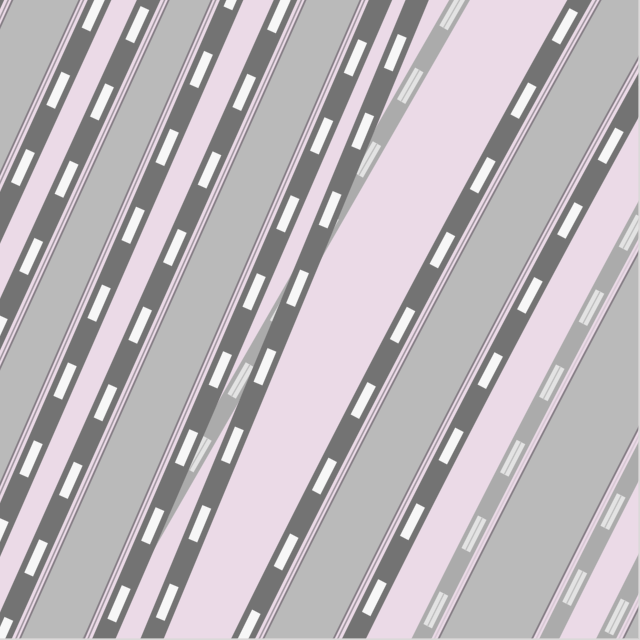
Reproduce this pattern procedurally as a WebGL 2 fragment shader.

```glsl
#version 300 es
precision highp float;
// Slanting railway lines on a map: dashed tracks border alternating grey and
// lilac strips. Each track is a centre and slope, giving coordinates across
// and along it, from which bands, dashes and thin side lines are formed.
uniform vec2 u_resolution;
out vec4 fragColor;

const vec3 LILAC = vec3(0.92, 0.855, 0.905);
const vec3 GREY = vec3(0.73);

// Tracks from left to right: centre of one dash, then dx/dy
const int RAIL_COUNT = 11;
const vec3 RAILS[RAIL_COUNT] = vec3[](
  vec3(-0.012, 1.0, 0.457), vec3(0.091, 0.859, 0.457), vec3(0.104, 0.720, 0.458),
  vec3(0.208, 0.648, 0.437), vec3(0.219, 0.492, 0.447), vec3(0.397, 0.544, 0.433),
  vec3(0.629, 0.492, 0.526), vec3(0.766, 0.421, 0.523), vec3(0.801, 0.284, 0.515),
  vec3(0.898, 0.082, 0.500), vec3(0.964, 0.036, 0.500));

float softness() {
  return max(0.8 / min(u_resolution.x, u_resolution.y), 0.0012);
}

float band(float d, float halfWidth) {
  return 1.0 - smoothstep(-softness(), softness(), abs(d) - halfWidth);
}

// x: signed distance to the right of the track, y: distance along it
vec2 railCoords(vec2 p, vec3 rail, float bow) {
  vec2 dir = normalize(vec2(rail.z, 1.0));
  vec2 q = p - rail.xy;
  float along = dot(q, dir);
  return vec2(dot(q, vec2(dir.y, -dir.x)) - bow * along * along, along);
}

// Lilac verge with thin dark lines on one side of a track
vec3 drawVerge(vec3 color, float d, bool faint) {
  float outer = faint ? 0.0240 : 0.0285;
  vec3 lineColor = vec3(0.52, 0.49, 0.52);
  color = mix(color, LILAC, band(d - outer * 0.5, outer * 0.5));
  color = mix(color, lineColor, band(d - outer, 0.0014));
  float inner = band(d - outer + 0.0058, 0.0012);
  return mix(color, lineColor, inner * (faint ? 0.2 : 0.75));
}

// Solid track with light dashes; faint tracks have a split dash
vec3 drawTrack(vec3 color, vec2 rc, bool faint) {
  const float period = 0.1328;
  float step01 = fract(rc.y / period + 0.5) - 0.5;
  float dash = band(step01 * period, 0.0285) * band(rc.x, 0.0075);
  color = mix(color, vec3(faint ? 0.67 : 0.45), band(rc.x, faint ? 0.0140 : 0.0168));
  color = mix(color, vec3(faint ? 0.89 : 0.97), dash);
  if (faint) color = mix(color, vec3(0.74), dash * band(rc.x, 0.0010));
  return color;
}

void main() {
  vec2 p = gl_FragCoord.xy / u_resolution;

  // Ground: grey starts at even tracks and ends at odd ones
  float land = 0.0;
  for (int i = 0; i < RAIL_COUNT; i++) {
    float d = railCoords(p, RAILS[i], i < 6 ? 0.0 : 0.025).x;
    float side = i % 2 == 0 ? 1.0 : -1.0;
    land += side * smoothstep(-softness(), softness(), d);
  }
  vec3 color = mix(LILAC, GREY, land);

  // Faint branch passing beneath the others
  color = drawTrack(color, railCoords(p, vec3(0.641, 0.866, 0.575), 0.0), true);

  // Bordering tracks, verge on the grey side
  for (int i = 0; i < RAIL_COUNT; i++) {
    vec2 rc = railCoords(p, RAILS[i], i < 6 ? 0.0 : 0.025);
    bool faint = i > 7;
    color = drawVerge(color, i % 2 == 0 ? rc.x : -rc.x, faint);
    color = drawTrack(color, rc, faint);
  }

  // Lone dark track across the lilac strip
  color = drawTrack(color, railCoords(p, vec3(0.414, 0.427, 0.415), 0.0), false);

  // Pale rim at the right and bottom
  float rim = smoothstep(0.0035, 0.0015, min(1.0 - p.x, p.y));
  fragColor = vec4(mix(color, vec3(0.86, 0.85, 0.85), rim), 1.0);
}
```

===============

## Problem
Which lines of the records above hold the word "lineColor"? Copy each of them.

## Answer box
  vec3 lineColor = vec3(0.52, 0.49, 0.52);
  color = mix(color, lineColor, band(d - outer, 0.0014));
  return mix(color, lineColor, inner * (faint ? 0.2 : 0.75));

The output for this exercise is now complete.